Economic uncertainty has remained front and centre of the UK economy following the Covid pandemic, our departure from the EU and the rapid succession of political leaders. And whilst a degree of stability has returned, interest rates and inflation remain stubbornly high, driving a cost-of-living crisis.
For those businesses carrying borrowing that can be a problem. It pays to understand how that borrowing can be restructured to ease cashflow.
Bounce Back Loans and CBILS
Businesses with Bounce Back Loans have the ability to extend repayment terms from six to ten years under the Government’s Pay As You Grow scheme. With interest rates of just 2.5% on Bounce Back Loans, compared to much higher rates from commercial lenders, that continues to represent good value.
There is also the option to take a repayment holiday of up to six months or to reduce payments for a six-month window by paying just the interest only. These options can only be taken once during the term of the loan, so choose the timing carefully.
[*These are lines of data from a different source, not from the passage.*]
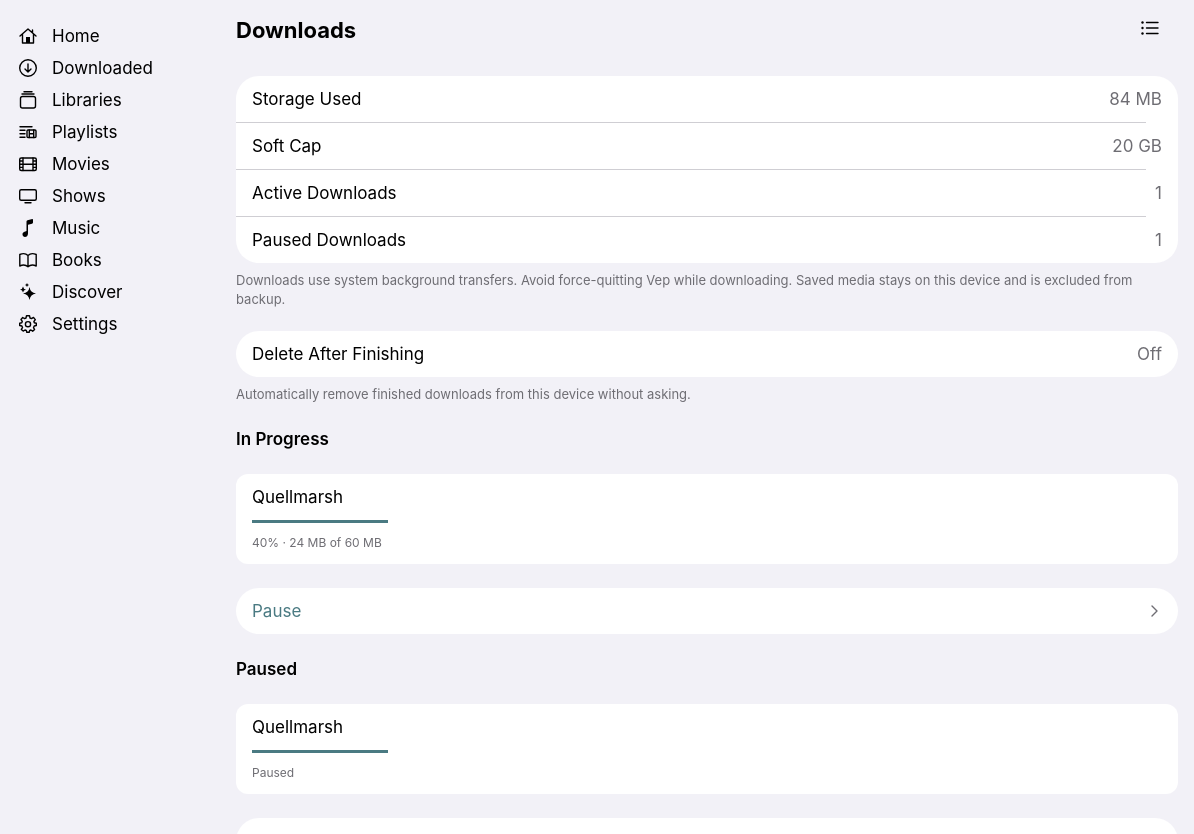
<!DOCTYPE html>
<html lang="en">
<head>
<meta charset="utf-8">
<title>Downloads</title>
<style>
:root {
  --page: #f2f1f7;
  --card: #ffffff;
  --ink: #000000;
  --muted: #6e6d73;
  --rule: #cfced3;
  --accent: #4a7a82;
}
* { box-sizing: border-box; margin: 0; padding: 0; }
html, body { width: 1194px; height: 834px; overflow: hidden; }
body {
  display: flex;
  background: var(--page);
  color: var(--ink);
  font: 400 17px/22px Inter, sans-serif;
}
.sidebar { width: 220px; padding: 20px 0 0 18px; }
.sidebar ul { list-style: none; }
.sidebar a {
  display: flex;
  align-items: center;
  gap: 14px;
  height: 32px;
  color: inherit;
  text-decoration: none;
}
.icon {
  flex: none;
  width: 20px;
  height: 20px;
  fill: none;
  stroke: currentColor;
  stroke-width: 1.4;
  stroke-linecap: round;
  stroke-linejoin: round;
}
.icon .solid { fill: currentColor; stroke: none; }
.content { width: 974px; height: 834px; padding: 0 16px; overflow: hidden; }
.topbar {
  display: flex;
  justify-content: space-between;
  height: 76px;
  padding: 16px 18px 0 0;
}
h1 { font-size: 22px; line-height: 28px; font-weight: 700; }
.topbar .icon { margin-top: 2px; }
h2 { font-size: 17px; line-height: 22px; font-weight: 600; margin: 24px 0; }
.group { background: var(--card); border-radius: 23px; }
.row {
  position: relative;
  display: flex;
  align-items: center;
  justify-content: space-between;
  height: 46px;
  padding: 0 16px;
  color: inherit;
  text-decoration: none;
}
.row + .row { height: 47px; padding-top: 1px; }
.row + .row::before {
  content: "";
  position: absolute;
  top: 0;
  left: 0;
  right: 32px;
  height: 1px;
  background: var(--rule);
}
.value { color: var(--muted); }
.note { padding-top: 8px; font-size: 13px; line-height: 19px; color: var(--muted); }
.settings { margin-top: 22px; }
.settings + .note { margin-bottom: 23px; }
.action { margin-top: 24px; color: var(--accent); }
.action .icon { width: 16px; height: 16px; color: var(--muted); }
.transfer {
  display: flex;
  flex-direction: column;
  height: 90px;
  padding: 12px 16px;
  background: var(--card);
  border-radius: 12px;
}
.progress { width: 136px; height: 4px; margin: 12px 0 11px; background: var(--accent); }
.status { font-size: 12px; line-height: 18px; color: var(--muted); }
</style>
</head>
<body>
<nav class="sidebar">
  <ul>
    <li><a href="#">
      <svg class="icon" viewBox="0 0 20 20"><path d="M2 10 10 3 18 10M4.500 8V17H15.500V8M14.500 6.500V4"/><path class="solid" d="M8 17V11H12V17Z"/></svg>
      Home</a></li>
    <li><a href="#">
      <svg class="icon" viewBox="0 0 20 20"><circle cx="10" cy="10" r="8.300"/><path d="M10 6V14M7 11 10 14 13 11"/></svg>
      Downloaded</a></li>
    <li><a href="#">
      <svg class="icon" viewBox="0 0 20 20"><rect x="2.500" y="6.500" width="15" height="11.500" rx="2"/><path d="M4 4H16M6 1.700H14"/></svg>
      Libraries</a></li>
    <li><a href="#">
      <svg class="icon" viewBox="0 0 20 20"><path d="M2 4.700H14M2 8.200H7M2 11.700H7M2 15.200H7"/><rect x="9" y="8" width="9" height="7.500" rx="1"/><path d="M11.300 8V15.500M15.700 8V15.500M11.300 11.700H15.700"/></svg>
      Playlists</a></li>
    <li><a href="#">
      <svg class="icon" viewBox="0 0 20 20"><rect x="1.700" y="4" width="16.600" height="12.500" rx="1.500"/><path d="M5 4V16.500M15 4V16.500M5 10.200H15M2 7H5M2 10.200H5M2 13.400H5M15 7H18M15 10.200H18M15 13.400H18"/></svg>
      Movies</a></li>
    <li><a href="#">
      <svg class="icon" viewBox="0 0 20 20"><rect x="1.700" y="3.700" width="16.600" height="10.600" rx="1.500"/><path d="M7 16.800H13"/></svg>
      Shows</a></li>
    <li><a href="#">
      <svg class="icon" viewBox="0 0 20 20"><path class="solid" d="M8.500 3.500Q8.500 2.500 9.500 2.200L14.300 1Q15 1 15 1.700V4.500Q15 5.400 14 5.700L10 6.700V15.500C10 20 4.500 20 4.500 16.500C4.500 13.800 7 13.800 8.500 13Z"/></svg>
      Music</a></li>
    <li><a href="#">
      <svg class="icon" viewBox="0 0 20 20"><path d="M10 5.500C8 3.500 4.500 3.300 1.800 4.500V16C4.500 14.800 8 15 10 16.800C12 15 15.500 14.800 18.200 16V4.500C15.500 3.300 12 3.500 10 5.500ZV16.500"/></svg>
      Books</a></li>
    <li><a href="#">
      <svg class="icon" viewBox="0 0 20 20"><path class="solid" d="M11.500 5Q12.300 10.700 18 11.500Q12.300 12.300 11.500 18Q10.700 12.300 5 11.500Q10.700 10.700 11.500 5Z"/><path class="solid" d="M5 4.500Q5.400 7.100 8 7.500Q5.400 7.900 5 10.500Q4.600 7.900 2 7.500Q4.600 7.100 5 4.500Z"/><path class="solid" d="M9 1Q9.300 2.700 11 3Q9.300 3.300 9 5Q8.700 3.300 7 3Q8.700 2.700 9 1Z"/></svg>
      Discover</a></li>
    <li><a href="#">
      <svg class="icon" viewBox="0 0 20 20"><path d="M8.500 1.700H11.500L12 4L13.500 4.600L15.500 3.400L17.300 5.600L15.900 7.500L16.300 8.700L18.300 9.200V11.500L16.200 12L15.500 13.700L16.600 15.500L14.700 17.200L12.900 16L11.700 16.400L11.200 18.300H8.800L8.300 16.400L7 16L5.200 17.100L3.300 15.400L4.500 13.600L3.900 12L1.700 11.500V9.200L3.800 8.700L4.300 7.300L3 5.500L4.700 3.500L6.600 4.600L8 4Z"/><circle cx="10" cy="10.200" r="2.600"/></svg>
      Settings</a></li>
  </ul>
</nav>

<main class="content">
  <header class="topbar">
    <h1>Downloads</h1>
    <svg class="icon" viewBox="0 0 20 20" role="img" aria-label="List view"><path d="M6.500 4.500H18M6.500 10H18M6.500 15.500H18"/><circle class="solid" cx="2.500" cy="4.500" r="1.200"/><circle class="solid" cx="2.500" cy="10" r="1.200"/><circle class="solid" cx="2.500" cy="15.500" r="1.200"/></svg>
  </header>

  <section class="group">
    <div class="row"><span>Storage Used</span><span class="value">84 MB</span></div>
    <div class="row"><span>Soft Cap</span><span class="value">20 GB</span></div>
    <div class="row"><span>Active Downloads</span><span class="value">1</span></div>
    <div class="row"><span>Paused Downloads</span><span class="value">1</span></div>
  </section>
  <p class="note">Downloads use system background transfers. Avoid force-quitting Vep while downloading. Saved media stays on this device and is excluded from<br>backup.</p>

  <section class="group settings">
    <div class="row"><span>Delete After Finishing</span><span class="value">Off</span></div>
  </section>
  <p class="note">Automatically remove finished downloads from this device without asking.</p>

  <h2>In Progress</h2>
  <article class="transfer">
    <h3 style="font: inherit">Quellmarsh</h3>
    <div class="progress"></div>
    <p class="status">40% · 24 MB of 60 MB</p>
  </article>
  <div class="group action">
    <a class="row" href="#"><span>Pause</span><svg class="icon" viewBox="0 0 16 16"><path d="M6 3 11 8 6 13"/></svg></a>
  </div>

  <h2>Paused</h2>
  <article class="transfer">
    <h3 style="font: inherit">Quellmarsh</h3>
    <div class="progress"></div>
    <p class="status">Paused</p>
  </article>
  <div class="group action">
    <a class="row" href="#"><span>Resume</span><svg class="icon" viewBox="0 0 16 16"><path d="M6 3 11 8 6 13"/></svg></a>
  </div>
</main>
</body>
</html>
Of course, a business will end up making repayments over a longer period of time, but those monthly repayments will be lower providing a boost to cashflow.
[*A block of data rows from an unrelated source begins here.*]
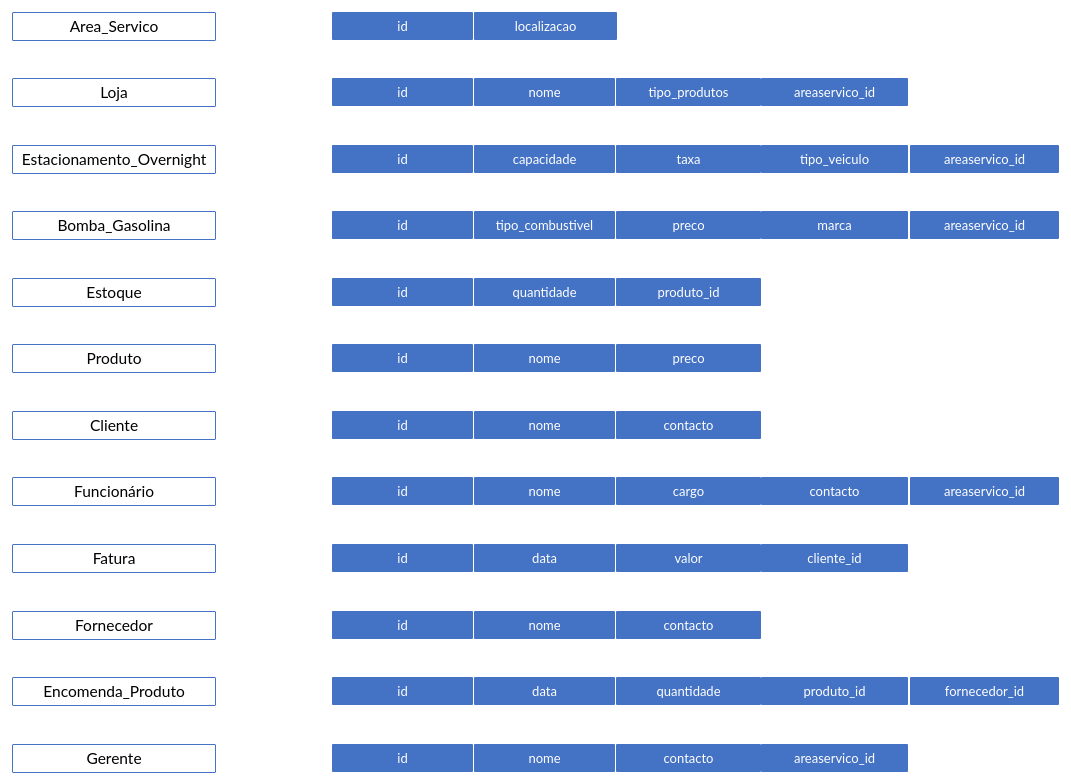
<!DOCTYPE html>
<html lang="pt">
<head>
<meta charset="utf-8">
<title>Modelo relacional</title>
<style>
:root {
  --paper: #ffffff;
  --ink: #000000;
  --field: #4472c4;
  --field-text: #ffffff;
}
* { box-sizing: border-box; margin: 0; padding: 0; }
html, body { width: 1071px; height: 784px; overflow: hidden; background: var(--paper); }
body { font-family: Lato, sans-serif; color: var(--ink); }
.schema {
  display: grid;
  grid-template-rows: 66px 67px 66px 67px 66px 67px 66px 67px 67px 66px 67px 28px;
  padding: 12px 12px 0;
}
.entity {
  display: grid;
  grid-template-columns: 204px 727px;
  column-gap: 116px;
  height: 28px;
}
.entity h2 {
  border: 1px solid var(--field);
  border-radius: 1px;
  font-size: 15.5px;
  font-weight: 400;
  line-height: 27px;
  text-align: center;
  white-space: nowrap;
}
.fields {
  display: grid;
  grid-template-columns: 141px 141px 145px 147px 149px;
  list-style: none;
}
.fields li {
  height: 28px;
  background: var(--field);
  border-radius: 1px;
  color: var(--field-text);
  font-size: 13px;
  line-height: 28px;
  text-align: center;
  white-space: nowrap;
}
.fields { grid-template-columns: 142px 142px 145px 149px 149px; }
.fields li:nth-child(-n+2) { margin-right: 1px; }
.fields li:nth-child(4) { margin-right: 2px; }
.fields.short li:last-child { margin-right: -1px; }
</style>
</head>
<body>
<main class="schema">
  <section class="entity">
    <h2>Area_Servico</h2>
    <ul class="fields short"><li>id</li><li>localizacao</li></ul>
  </section>
  <section class="entity">
    <h2>Loja</h2>
    <ul class="fields"><li>id</li><li>nome</li><li>tipo_produtos</li><li>areaservico_id</li></ul>
  </section>
  <section class="entity">
    <h2>Estacionamento_Overnight</h2>
    <ul class="fields"><li>id</li><li>capacidade</li><li>taxa</li><li>tipo_veiculo</li><li>areaservico_id</li></ul>
  </section>
  <section class="entity">
    <h2>Bomba_Gasolina</h2>
    <ul class="fields"><li>id</li><li>tipo_combustivel</li><li>preco</li><li>marca</li><li>areaservico_id</li></ul>
  </section>
  <section class="entity">
    <h2>Estoque</h2>
    <ul class="fields"><li>id</li><li>quantidade</li><li>produto_id</li></ul>
  </section>
  <section class="entity">
    <h2>Produto</h2>
    <ul class="fields"><li>id</li><li>nome</li><li>preco</li></ul>
  </section>
  <section class="entity">
    <h2>Cliente</h2>
    <ul class="fields"><li>id</li><li>nome</li><li>contacto</li></ul>
  </section>
  <section class="entity">
    <h2>Funcionário</h2>
    <ul class="fields"><li>id</li><li>nome</li><li>cargo</li><li>contacto</li><li>areaservico_id</li></ul>
  </section>
  <section class="entity">
    <h2>Fatura</h2>
    <ul class="fields"><li>id</li><li>data</li><li>valor</li><li>cliente_id</li></ul>
  </section>
  <section class="entity">
    <h2>Fornecedor</h2>
    <ul class="fields"><li>id</li><li>nome</li><li>contacto</li></ul>
  </section>
  <section class="entity">
    <h2>Encomenda_Produto</h2>
    <ul class="fields"><li>id</li><li>data</li><li>quantidade</li><li>produto_id</li><li>fornecedor_id</li></ul>
  </section>
  <section class="entity">
    <h2>Gerente</h2>
    <ul class="fields"><li>id</li><li>nome</li><li>contacto</li><li>areaservico_id</li></ul>
  </section>
</main>
</body>
</html>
It is also possible to extend repayment terms on CBILS and to request a repayment holiday, but it will be at the discretion of the individual lender.
High interest rates have seen the cost of borrowing increase and lenders will, understandably, look for early signs of ‘borrower stress’, paying close attention to loan covenants and the ability of a borrower to repay.
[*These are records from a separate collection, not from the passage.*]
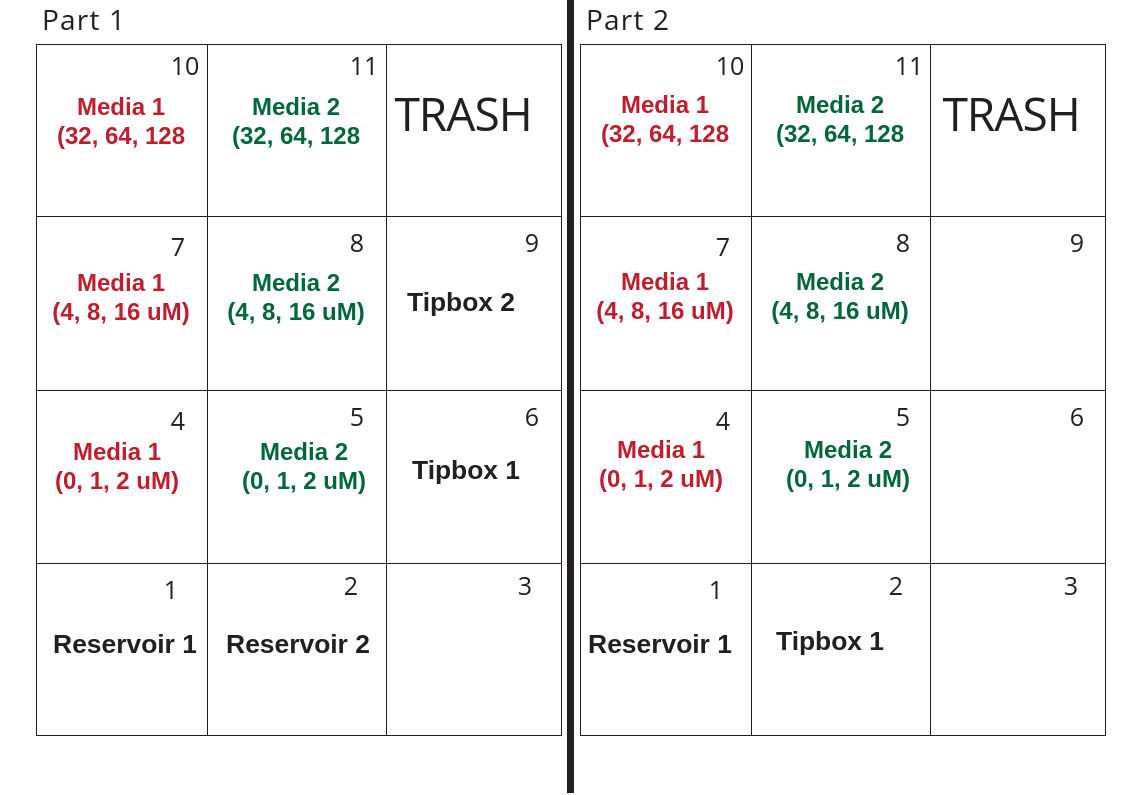
<!DOCTYPE html>
<html lang="en">
<head>
<meta charset="utf-8">
<title>Deck layout, parts 1 and 2</title>
<style>
:root {
  --ink: #231f20;
  --paper: #ffffff;
  --media-one: #be1e2d;
  --media-two: #006838;
}
* { box-sizing: border-box; margin: 0; }
html, body { width: 1123px; height: 795px; overflow: hidden; background: var(--paper); }
.plan {
  width: 1123px;
  height: 795px;
  display: grid;
  grid-template-columns: 526px 7px 526px;
  column-gap: 5px;
  padding-left: 36px;
  color: var(--ink);
  font-family: "Open Sans", "Noto Sans", sans-serif;
}
.divider { background: var(--ink); height: 793px; }
.part:last-child { margin-left: 1px; }
.part-title {
  height: 44px;
  padding: 0 0 6px 6px;
  display: flex;
  align-items: center;
  font-size: 28px;
  font-weight: 400;
  letter-spacing: 1.2px;
  white-space: nowrap;
}
.deck {
  width: 526px;
  height: 692px;
  display: grid;
  grid-template-columns: 170px 178px 174px;
  grid-template-rows: 171px 173px 172px 171px;
  gap: 1px;
  padding: 1px;
  background: var(--ink);
}
.slot { display: grid; background: var(--paper); }
.slot > * {
  grid-area: 1 / 1;
  place-self: start;
  position: relative;
  left: var(--x);
  top: var(--y);
  transform: translate(-50%, -50%);
  white-space: nowrap;
  text-align: center;
}
.number { font-size: 25px; line-height: 30px; }
.trash { font-size: 46px; line-height: 56px; letter-spacing: -1px; }
.media, .labware { font-family: "Liberation Sans", Arial, sans-serif; font-weight: 700; }
.media { font-size: 24px; line-height: 29px; }
.labware { font-size: 26.4px; line-height: 30px; }
.one { color: var(--media-one); }
.two { color: var(--media-two); }
</style>
</head>
<body>
<main class="plan">
  <section class="part">
    <h2 class="part-title">Part 1</h2>
    <div class="deck">
      <div class="slot">
        <span class="number" style="--x:148px;--y:20px">10</span>
        <p class="media one" style="--x:84px;--y:76px">Media 1<br>(32, 64, 128</p>
      </div>
      <div class="slot">
        <span class="number" style="--x:156px;--y:20px">11</span>
        <p class="media two" style="--x:88px;--y:76px">Media 2<br>(32, 64, 128</p>
      </div>
      <div class="slot">
        <p class="trash" style="--x:76px;--y:68px">TRASH</p>
      </div>
      <div class="slot">
        <span class="number" style="--x:141px;--y:29px">7</span>
        <p class="media one" style="--x:84px;--y:80px">Media 1<br>(4, 8, 16 uM)</p>
      </div>
      <div class="slot">
        <span class="number" style="--x:149px;--y:25px">8</span>
        <p class="media two" style="--x:88px;--y:80px">Media 2<br>(4, 8, 16 uM)</p>
      </div>
      <div class="slot">
        <span class="number" style="--x:145px;--y:25px">9</span>
        <p class="labware" style="--x:74px;--y:85px">Tipbox 2</p>
      </div>
      <div class="slot">
        <span class="number" style="--x:141px;--y:29px">4</span>
        <p class="media one" style="--x:80px;--y:75px">Media 1<br>(0, 1, 2 uM)</p>
      </div>
      <div class="slot">
        <span class="number" style="--x:149px;--y:25px">5</span>
        <p class="media two" style="--x:96px;--y:75px">Media 2<br>(0, 1, 2 uM)</p>
      </div>
      <div class="slot">
        <span class="number" style="--x:145px;--y:25px">6</span>
        <p class="labware" style="--x:79px;--y:79px">Tipbox 1</p>
      </div>
      <div class="slot">
        <span class="number" style="--x:134px;--y:25px">1</span>
        <p class="labware" style="--x:88px;--y:80px">Reservoir 1</p>
      </div>
      <div class="slot">
        <span class="number" style="--x:143px;--y:21px">2</span>
        <p class="labware" style="--x:90px;--y:80px">Reservoir 2</p>
      </div>
      <div class="slot">
        <span class="number" style="--x:138px;--y:21px">3</span>
      </div>
    </div>
  </section>
  <div class="divider"></div>
  <section class="part">
    <h2 class="part-title">Part 2</h2>
    <div class="deck">
      <div class="slot">
        <span class="number" style="--x:149px;--y:20px">10</span>
        <p class="media one" style="--x:84px;--y:74px">Media 1<br>(32, 64, 128</p>
      </div>
      <div class="slot">
        <span class="number" style="--x:157px;--y:20px">11</span>
        <p class="media two" style="--x:88px;--y:74px">Media 2<br>(32, 64, 128</p>
      </div>
      <div class="slot">
        <p class="trash" style="--x:80px;--y:68px">TRASH</p>
      </div>
      <div class="slot">
        <span class="number" style="--x:142px;--y:29px">7</span>
        <p class="media one" style="--x:84px;--y:79px">Media 1<br>(4, 8, 16 uM)</p>
      </div>
      <div class="slot">
        <span class="number" style="--x:151px;--y:25px">8</span>
        <p class="media two" style="--x:88px;--y:79px">Media 2<br>(4, 8, 16 uM)</p>
      </div>
      <div class="slot">
        <span class="number" style="--x:146px;--y:25px">9</span>
      </div>
      <div class="slot">
        <span class="number" style="--x:142px;--y:29px">4</span>
        <p class="media one" style="--x:80px;--y:73px">Media 1<br>(0, 1, 2 uM)</p>
      </div>
      <div class="slot">
        <span class="number" style="--x:151px;--y:25px">5</span>
        <p class="media two" style="--x:96px;--y:73px">Media 2<br>(0, 1, 2 uM)</p>
      </div>
      <div class="slot">
        <span class="number" style="--x:146px;--y:25px">6</span>
      </div>
      <div class="slot">
        <span class="number" style="--x:135px;--y:25px">1</span>
        <p class="labware" style="--x:79px;--y:80px">Reservoir 1</p>
      </div>
      <div class="slot">
        <span class="number" style="--x:144px;--y:21px">2</span>
        <p class="labware" style="--x:78px;--y:77px">Tipbox 1</p>
      </div>
      <div class="slot">
        <span class="number" style="--x:140px;--y:21px">3</span>
      </div>
    </div>
  </section>
</main>
</body>
</html>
Questions may be asked if loan repayments are frequently missed, bank accounts more frequently in overdraft, or poor information provided to lenders. Lenders do not like surprises. But they do have empathy and will look to work with a business if experiencing a restricted cashflow.
It is important, however, that a business takes advice before speaking to its bankers or lenders – in fact, lenders may take comfort from the act of having your accountant work with you when looking to ways to improve cashflow.